3. It rarely deals with the root of whatever you’re trying to cope with. It’s more of a band-aid than a fix, because it doesn’t teach you the skills to solve your problems. Whatever situation is making you feel like you need to hurt yourself will not go away because you hurt yourself. In many ways, it might exacerbate the problem because it allows you to tolerate for a longer period of time instead of changing the bad situation that you’re in. It’s a strategy that allows you to handle whatever is going on without working on whatever is going on. If you need a fix to get you through something you can’t change, then it might be very effective, but in the long run it’s not.

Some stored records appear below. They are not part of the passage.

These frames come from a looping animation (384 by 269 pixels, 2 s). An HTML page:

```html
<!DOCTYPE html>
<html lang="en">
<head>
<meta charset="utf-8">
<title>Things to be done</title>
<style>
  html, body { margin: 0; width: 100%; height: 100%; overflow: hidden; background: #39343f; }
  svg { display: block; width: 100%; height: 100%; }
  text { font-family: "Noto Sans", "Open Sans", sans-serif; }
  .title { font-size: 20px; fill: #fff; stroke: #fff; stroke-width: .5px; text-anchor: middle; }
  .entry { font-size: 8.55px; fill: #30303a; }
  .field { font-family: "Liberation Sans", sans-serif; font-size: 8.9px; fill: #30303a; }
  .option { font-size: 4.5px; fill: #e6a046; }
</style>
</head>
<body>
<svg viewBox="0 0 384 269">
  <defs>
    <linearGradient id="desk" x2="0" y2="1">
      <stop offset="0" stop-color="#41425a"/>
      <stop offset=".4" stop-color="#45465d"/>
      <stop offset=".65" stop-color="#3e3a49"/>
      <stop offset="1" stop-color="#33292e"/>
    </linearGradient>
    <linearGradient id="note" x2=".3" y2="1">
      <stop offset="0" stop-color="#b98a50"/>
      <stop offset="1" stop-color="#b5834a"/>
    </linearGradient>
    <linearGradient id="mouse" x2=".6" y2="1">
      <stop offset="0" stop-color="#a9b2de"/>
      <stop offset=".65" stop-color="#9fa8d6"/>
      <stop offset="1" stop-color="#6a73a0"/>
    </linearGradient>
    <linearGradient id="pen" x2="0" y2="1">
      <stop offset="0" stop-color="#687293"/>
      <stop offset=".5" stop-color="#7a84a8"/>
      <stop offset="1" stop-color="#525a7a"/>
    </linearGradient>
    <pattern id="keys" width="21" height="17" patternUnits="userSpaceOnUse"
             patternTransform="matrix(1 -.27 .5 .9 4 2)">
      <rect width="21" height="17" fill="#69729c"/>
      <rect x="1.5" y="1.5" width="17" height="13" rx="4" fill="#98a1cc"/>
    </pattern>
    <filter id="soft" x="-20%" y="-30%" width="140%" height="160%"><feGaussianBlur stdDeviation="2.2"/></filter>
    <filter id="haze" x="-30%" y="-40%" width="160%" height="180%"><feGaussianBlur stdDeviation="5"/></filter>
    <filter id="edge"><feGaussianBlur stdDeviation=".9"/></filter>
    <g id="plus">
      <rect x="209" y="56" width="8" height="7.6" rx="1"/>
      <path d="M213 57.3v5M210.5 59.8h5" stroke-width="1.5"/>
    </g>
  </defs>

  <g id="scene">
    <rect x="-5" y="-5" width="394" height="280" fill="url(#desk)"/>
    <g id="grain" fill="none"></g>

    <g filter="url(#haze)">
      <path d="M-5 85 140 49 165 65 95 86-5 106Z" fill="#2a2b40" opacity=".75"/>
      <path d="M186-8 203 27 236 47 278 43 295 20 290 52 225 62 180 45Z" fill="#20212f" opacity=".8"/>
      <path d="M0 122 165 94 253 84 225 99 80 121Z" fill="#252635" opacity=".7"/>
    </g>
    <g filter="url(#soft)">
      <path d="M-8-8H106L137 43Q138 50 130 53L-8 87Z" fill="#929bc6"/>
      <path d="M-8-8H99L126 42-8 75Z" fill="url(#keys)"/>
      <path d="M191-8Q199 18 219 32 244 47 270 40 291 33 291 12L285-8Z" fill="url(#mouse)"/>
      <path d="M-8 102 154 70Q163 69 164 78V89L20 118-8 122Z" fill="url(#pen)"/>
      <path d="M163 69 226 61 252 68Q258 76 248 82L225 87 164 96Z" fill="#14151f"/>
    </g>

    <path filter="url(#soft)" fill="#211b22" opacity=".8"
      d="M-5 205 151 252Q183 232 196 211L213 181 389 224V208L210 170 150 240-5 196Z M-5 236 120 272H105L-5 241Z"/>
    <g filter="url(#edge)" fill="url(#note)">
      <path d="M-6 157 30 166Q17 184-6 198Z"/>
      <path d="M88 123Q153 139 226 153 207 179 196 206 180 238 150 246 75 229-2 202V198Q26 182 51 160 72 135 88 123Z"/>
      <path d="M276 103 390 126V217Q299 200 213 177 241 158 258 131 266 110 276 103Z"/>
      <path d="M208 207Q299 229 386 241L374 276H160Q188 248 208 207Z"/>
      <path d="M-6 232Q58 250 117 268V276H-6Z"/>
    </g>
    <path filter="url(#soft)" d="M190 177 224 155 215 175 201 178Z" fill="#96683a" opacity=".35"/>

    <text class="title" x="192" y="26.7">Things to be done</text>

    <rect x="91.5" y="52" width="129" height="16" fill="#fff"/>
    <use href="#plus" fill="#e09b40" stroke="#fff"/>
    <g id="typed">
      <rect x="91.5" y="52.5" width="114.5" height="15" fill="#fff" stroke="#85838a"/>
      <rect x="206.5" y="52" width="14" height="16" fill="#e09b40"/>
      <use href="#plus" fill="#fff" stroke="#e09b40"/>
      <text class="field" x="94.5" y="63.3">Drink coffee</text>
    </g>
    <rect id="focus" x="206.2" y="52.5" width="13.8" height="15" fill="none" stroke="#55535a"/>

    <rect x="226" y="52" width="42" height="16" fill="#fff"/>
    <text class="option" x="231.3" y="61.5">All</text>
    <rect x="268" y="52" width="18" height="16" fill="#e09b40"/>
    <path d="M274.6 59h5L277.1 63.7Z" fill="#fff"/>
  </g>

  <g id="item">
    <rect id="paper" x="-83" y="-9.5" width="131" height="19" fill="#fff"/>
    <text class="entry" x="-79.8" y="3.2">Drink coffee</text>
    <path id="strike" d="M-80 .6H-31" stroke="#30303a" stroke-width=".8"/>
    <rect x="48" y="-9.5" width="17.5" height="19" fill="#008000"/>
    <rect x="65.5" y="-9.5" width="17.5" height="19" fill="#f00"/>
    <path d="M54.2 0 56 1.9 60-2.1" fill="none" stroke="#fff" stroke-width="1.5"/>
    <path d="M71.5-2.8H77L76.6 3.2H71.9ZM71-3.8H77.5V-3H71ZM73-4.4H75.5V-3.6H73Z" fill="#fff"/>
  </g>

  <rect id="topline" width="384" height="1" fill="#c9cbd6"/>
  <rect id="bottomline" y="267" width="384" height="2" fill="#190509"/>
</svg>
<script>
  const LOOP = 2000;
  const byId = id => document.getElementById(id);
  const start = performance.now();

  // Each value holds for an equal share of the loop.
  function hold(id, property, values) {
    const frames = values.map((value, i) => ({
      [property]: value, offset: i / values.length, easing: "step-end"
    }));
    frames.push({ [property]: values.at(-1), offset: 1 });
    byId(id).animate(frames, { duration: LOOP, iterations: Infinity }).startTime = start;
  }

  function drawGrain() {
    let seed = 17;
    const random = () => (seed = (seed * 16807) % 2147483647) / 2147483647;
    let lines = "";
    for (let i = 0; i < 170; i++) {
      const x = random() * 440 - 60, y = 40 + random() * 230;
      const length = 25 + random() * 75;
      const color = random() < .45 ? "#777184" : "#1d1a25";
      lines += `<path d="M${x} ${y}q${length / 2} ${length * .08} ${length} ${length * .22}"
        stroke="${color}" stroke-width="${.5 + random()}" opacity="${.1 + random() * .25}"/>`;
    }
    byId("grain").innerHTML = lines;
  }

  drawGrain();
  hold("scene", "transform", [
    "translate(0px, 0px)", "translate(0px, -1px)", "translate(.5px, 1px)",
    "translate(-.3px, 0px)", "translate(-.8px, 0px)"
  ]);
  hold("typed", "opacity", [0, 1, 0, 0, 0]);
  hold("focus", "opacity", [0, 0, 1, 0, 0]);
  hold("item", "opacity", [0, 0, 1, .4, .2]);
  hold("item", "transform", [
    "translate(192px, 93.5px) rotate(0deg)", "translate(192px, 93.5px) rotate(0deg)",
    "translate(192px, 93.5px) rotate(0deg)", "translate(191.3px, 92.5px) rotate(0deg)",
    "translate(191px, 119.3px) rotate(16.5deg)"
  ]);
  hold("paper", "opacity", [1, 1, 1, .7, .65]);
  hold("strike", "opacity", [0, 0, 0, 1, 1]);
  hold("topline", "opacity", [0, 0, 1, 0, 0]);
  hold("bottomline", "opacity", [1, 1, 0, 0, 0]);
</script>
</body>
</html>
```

4. It usually escalates. Like anything else that gives you a kind of a high, you begin to get numb to it. Whatever adrenaline you might have gotten from a few scratches before dulls as your body gets used to it, and now you need to cut more or deeper in order to get the same relief. And the more you escalate, the higher your risk of serious injury or suicide is. Just like drugs or alcohol or whatever, you go further and further, and I think that for many people it does become addictive or obsessive. I know some people who can’t fathom going a day without cutting. When you can’t live without your coping mechanism, it probably is not actually helping you cope anymore. When it has lost its function, it’s simply unnecessary risk.

 

So there are clear benefits to self-harm. You get calm or relief from it, it helps manage emotions, and it can be a way to get through a difficult situation without breaking down. However there are also a lot of risks and downsides to it, like potential serious injury and lack of long-term effectiveness. Given these pros and cons, I think that each individual should be left to their own devices to decide if the pros outweigh the cons for them (up until the point it becomes seriously dangerous). What doesn’t make entire sense to me is the out of proportion reaction that many people have to self-harm. There are all sorts of hobbies that are risky and dangerous. Take rock climbing for example, which is also something I do and love. It’s probably at least as dangerous as self-harm, and doesn’t directly provide benefits in the same way that self-harm does (I mean it is good exercise and good stress relief, but it’s not nearly as effective as self-harm). There is no logical reason why people should see self-harm as inherently worse than other potentially dangerous hobbies and practices, but there is a huge stigma against it. Despite the fact that there are downsides to self-harm, they don’t warrant the panic that seems to appear at the mere mention of self-harm. It’s not inherently worse than any other injury or risk simply because it’s self-inflicted.